Dr. Tracy Farone, a veterinarian who is a professor of biology at Grove City College in Grove City, Pennsylvania, and a board member of the Honey Bee Veterinary Consortium, said veterinarians were brought into the beekeeping world because of the diseases bees face and the potential for antimicrobial resistance.

Dr. Farone holds a new hive frame.
Dr. Tracy Farone, a veterinarian who is a professor of biology at Grove City College and a board member of the Honey Bee Veterinary Consortium, holds a new hive frame.

“I understand why beekeepers want to do what they’ve always been doing, but they’re facing more and more bee health problems. It would be good to get veterinarians on board.” Dr. Farone said. “We can contribute here. We can provide so much more than a prescription or VFD to the industry. If we can blend veterinary medical expertise within the beekeeping industry, it’s not just an arranged marriage, but a marriage where we can help each other.”

Buzzing education

Including bee health within veterinary colleges’ curriculums is on the rise now in the U.S. But veterinary education in France has included an entire rotation on beekeeping for decades.

“I’ve gauged veterinarian interest, developed and shared lectures on what veterinarians need to know,” Dr. Farone said. “Bees are our most important agricultural animals, in regards to the number of crops they pollinate and their economic contribution to the agricultural industry. Without bees, the whole thing falls apart, so why wouldn’t we have veterinarians for bees?”

Dr. Farone suggests veterinarians interested in expanding their practice into bee health take the time to learn about the beekeeping industry, consider getting involved in local bee clubs, and identify current clients who have backyard hives.

The wider world

Dr. Ryan Kane, who serves on the AVMA Committee for Environmental Issues, said the COVID-19 pandemic has put a spotlight on how the natural world needs to be taken care of.

“Veterinarians should be at the forefront of protecting the environment,” she said. “It’s one health.”

Like Dr. Farone, Dr. Ryan Kane noted that bees are a key crop pollinator.

“This is a global security issue. There is a veterinary public health obligation to protect our food resources, food safety, and food security,” Dr. Ryan Kane said. “We take insects for granted. We smash them, we’re afraid of them. We have shirked our duties by not studying them and not taking care of them. They make our systems work.”

Dr. Ryan Kane said veterinarians who have bee health experience are promoting the insects.

She recently co-edited the forthcoming book “Honey Bee Medicine for the Veterinary Practitioner” with Dr. Cynthia M. Faux, a professor of veterinary science at the University of Arizona College of Veterinary Medicine. The book is a collaboration among veterinarians, entomologists, toxicologists, and a pharmacologist. It is set to be released in 2021.
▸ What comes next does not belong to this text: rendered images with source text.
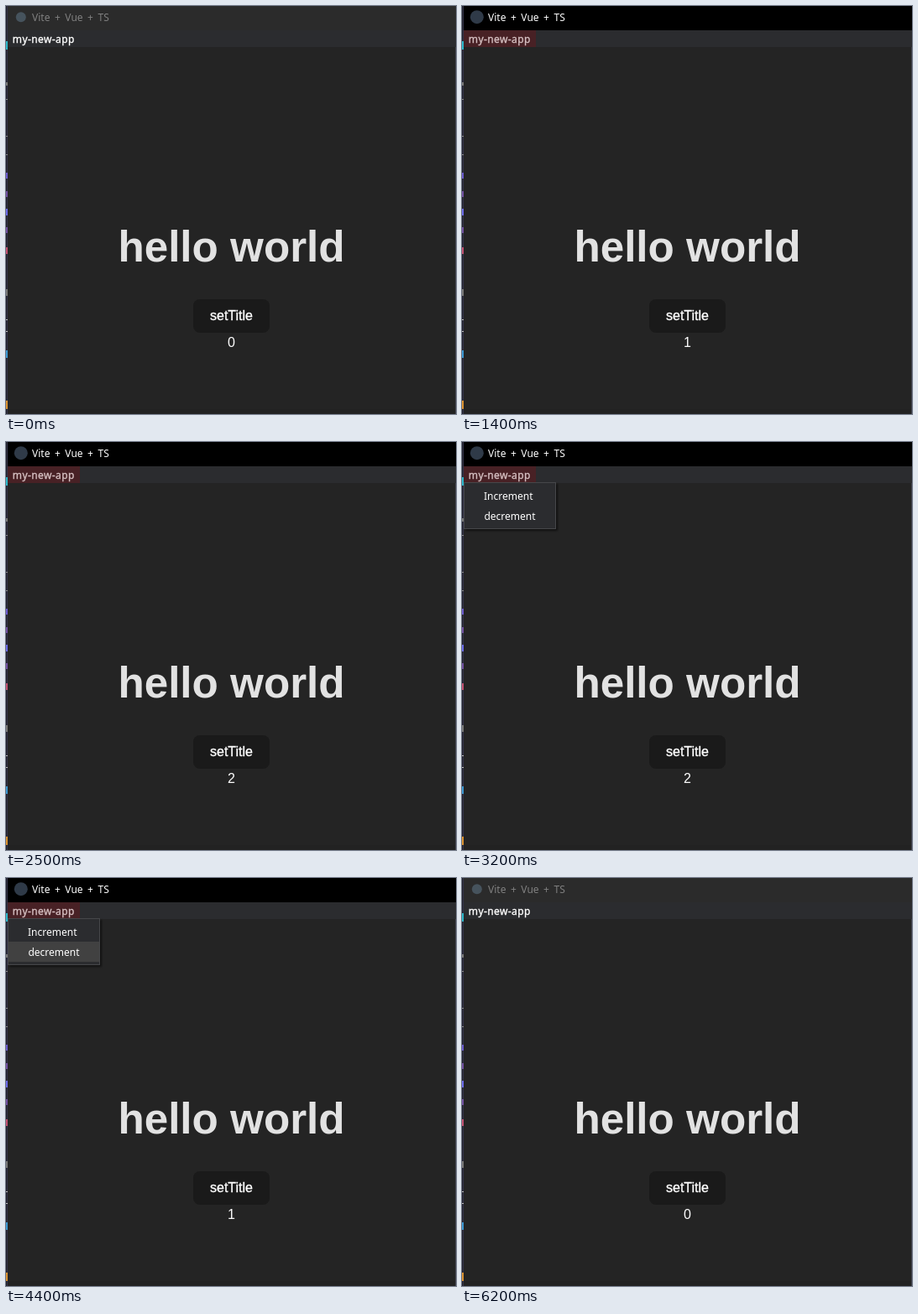
These frames come from a looping animation (536 by 487 pixels, 6300 ms). An HTML page:

```html
<!DOCTYPE html>
<html lang="en">
<head>
<meta charset="utf-8">
<title>Counter menu</title>
<style>
  html, body { margin: 0; width: 100%; height: 100%; overflow: hidden; background: #242424; }
  svg { display: block; }
  text { fill: #fff; font: 12px "Noto Sans", sans-serif; }
  #title { word-spacing: 2.4px; }
  #tabText { letter-spacing: .4px; }
  .strong { stroke: currentColor; stroke-width: .35px; color: #fff; fill: currentColor; }
  .page text { font: 16px "Liberation Sans", Arial, sans-serif; text-anchor: middle; }
  .page .heading { font-size: 51.2px; font-weight: bold; fill: #e2e2e2; }
  #menu { filter: drop-shadow(2px 2px 1px rgba(0, 0, 0, .5)); }
</style>
</head>
<body>
<svg width="536" height="487" viewBox="0 0 536 487">
  <rect width="536" height="487" fill="#242424"/>
  <rect y="481" width="536" height="6" fill="#222"/>
  <rect id="titleBar" x="2" width="534" height="29"/>
  <circle id="icon" cx="17.8" cy="13.2"/>
  <text id="title" x="31" y="18">Vite + Vue + TS</text>
  <rect x="2" y="29" width="534" height="20" fill="#2b2c2f"/>
  <rect id="tab" x="2" y="29" width="86" height="20" fill="#482125"/>
  <text id="tabText" class="strong" x="7.8" y="44">my-new-app</text>
  <g class="page">
    <text class="heading" x="268.5" y="305">hello world</text>
    <rect x="223" y="350" width="91" height="40" rx="8" fill="#1a1a1a"/>
    <text class="strong" x="268.5" y="375">setTitle</text>
    <text id="count" x="268.5" y="407"></text>
  </g>
  <g id="menu">
    <rect x="2" y="49" width="110" height="55" fill="#242424"/>
    <g id="menuBody">
      <rect x="2.5" y="48.5" width="109" height="55" fill="#2b2c2f" stroke="#46474a"/>
      <rect id="hover" x="3" width="108" height="24" fill="#414141"/>
      <text x="26" y="69">Increment</text>
      <text x="26.4" y="93">decrement</text>
    </g>
  </g>
  <rect x="535" y="49" width="1" height="438" fill="#3c3d46"/>
  <g id="edge">
    <rect width="2" height="487" fill="#1e1e28"/>
    <rect x="1" width="1" height="487" fill="#34344a"/>
  </g>
</svg>
<script>
const LOOP = 6300;
const $ = id => document.getElementById(id);

function setAttributes(node, values) {
  for (const [name, value] of Object.entries(values)) node.setAttribute(name, value);
}

// Slivers of the window behind: top, height, colour
const slivers = [
  [42, 10, '#2bb5c8'], [91, 4, '#777'], [111, 1, '#888'], [155, 1, '#888'], [177, 1, '#888'],
  [199, 7, '#6a5acd'], [221, 7, '#7050a0'], [242, 8, '#6a6ae8'], [264, 7, '#7050a0'],
  [288, 8, '#c05070'], [338, 8, '#777'], [374, 1, '#bbb'], [388, 1, '#bbb'],
  [411, 9, '#3a96d0'], [471, 10, '#d89030']
];
for (const [y, height, fill] of slivers) {
  const bar = document.createElementNS('http://www.w3.org/2000/svg', 'rect');
  setAttributes(bar, { y, height, fill, width: 2 });
  $('edge').append(bar);
}

const idle = { active: false, tab: 'normal', menu: null, hover: 0, count: 0 };

// Choosing an item closes the menu, then the tab loses its highlight and its text brightens
const choose = (time, count, release = 200) => [
  [time, { menu: null, hover: 0, count }],
  [time + release, { tab: 'dim' }],
  [time + release + 200, { tab: 'normal' }]
];
const open = time => [
  [time, { tab: 'hot', menu: 0 }],
  [time + 100, { menu: 1 }]
];

const steps = [
  [500, { active: true, menu: 0 }],
  [600, { tab: 'hot', menu: .5 }],
  [700, { menu: 1 }],
  [1000, { hover: 1 }],
  ...choose(1400, 1, 100),
  ...open(1900), [2200, { hover: 1 }],
  ...choose(2500, 2),
  ...open(3100), [3300, { hover: 2 }],
  ...choose(3600, 1),
  ...open(4200), [4400, { hover: 2 }],
  ...choose(4900, 0),
  [6200, { active: false }]
];

const tabColors = { normal: '#fff', hot: '#d6c0c2', dim: '#c8c8c8' };
const show = (id, on) => $(id).setAttribute('visibility', on ? 'visible' : 'hidden');

function draw(time) {
  const state = { ...idle };
  for (const [start, change] of steps) if (time >= start) Object.assign(state, change);

  $('titleBar').setAttribute('fill', state.active ? '#000' : '#2b2b2b');
  setAttributes($('icon'), state.active ? { r: 8, fill: '#2f3a48' } : { r: 6, fill: '#46535d' });
  $('title').style.fill = state.active ? '#fff' : '#808080';
  $('tabText').style.color = tabColors[state.tab];
  show('tab', state.tab === 'hot');
  $('menu').style.display = state.menu === null ? 'none' : '';
  $('menuBody').setAttribute('opacity', state.menu ?? 0);
  show('hover', state.hover);
  $('hover').setAttribute('y', 28 + 24 * state.hover);
  $('count').textContent = state.count;
}

function tick() {
  draw(performance.now() % LOOP);
  requestAnimationFrame(tick);
}
tick();
</script>
</body>
</html>
```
Dr. Ryan Kane doesn’t expect it will take long for veterinarians to be included in the beekeeping community.

“It won’t take many years to get us up to speed, to where the beekeeping community trusts our knowledge, but now we should learn from the beekeepers. There is so much information out there,” she said.


The magazine Bee Culture is offering a free three-month subscription to the first 100 people who sign up with the promo code “JAVMA.” Dr. Tracy Farone, a bee veterinarian, is writing an article series for the publication.

The AVMA has a resource for veterinarians on honeybees at "Honey bees 101 for veterinarians." AVMA Axon offers two, one-hour continuing education webinars on bee health: “Honeybees: Why they need a veterinarian” and “Honeybees and veterinarians.”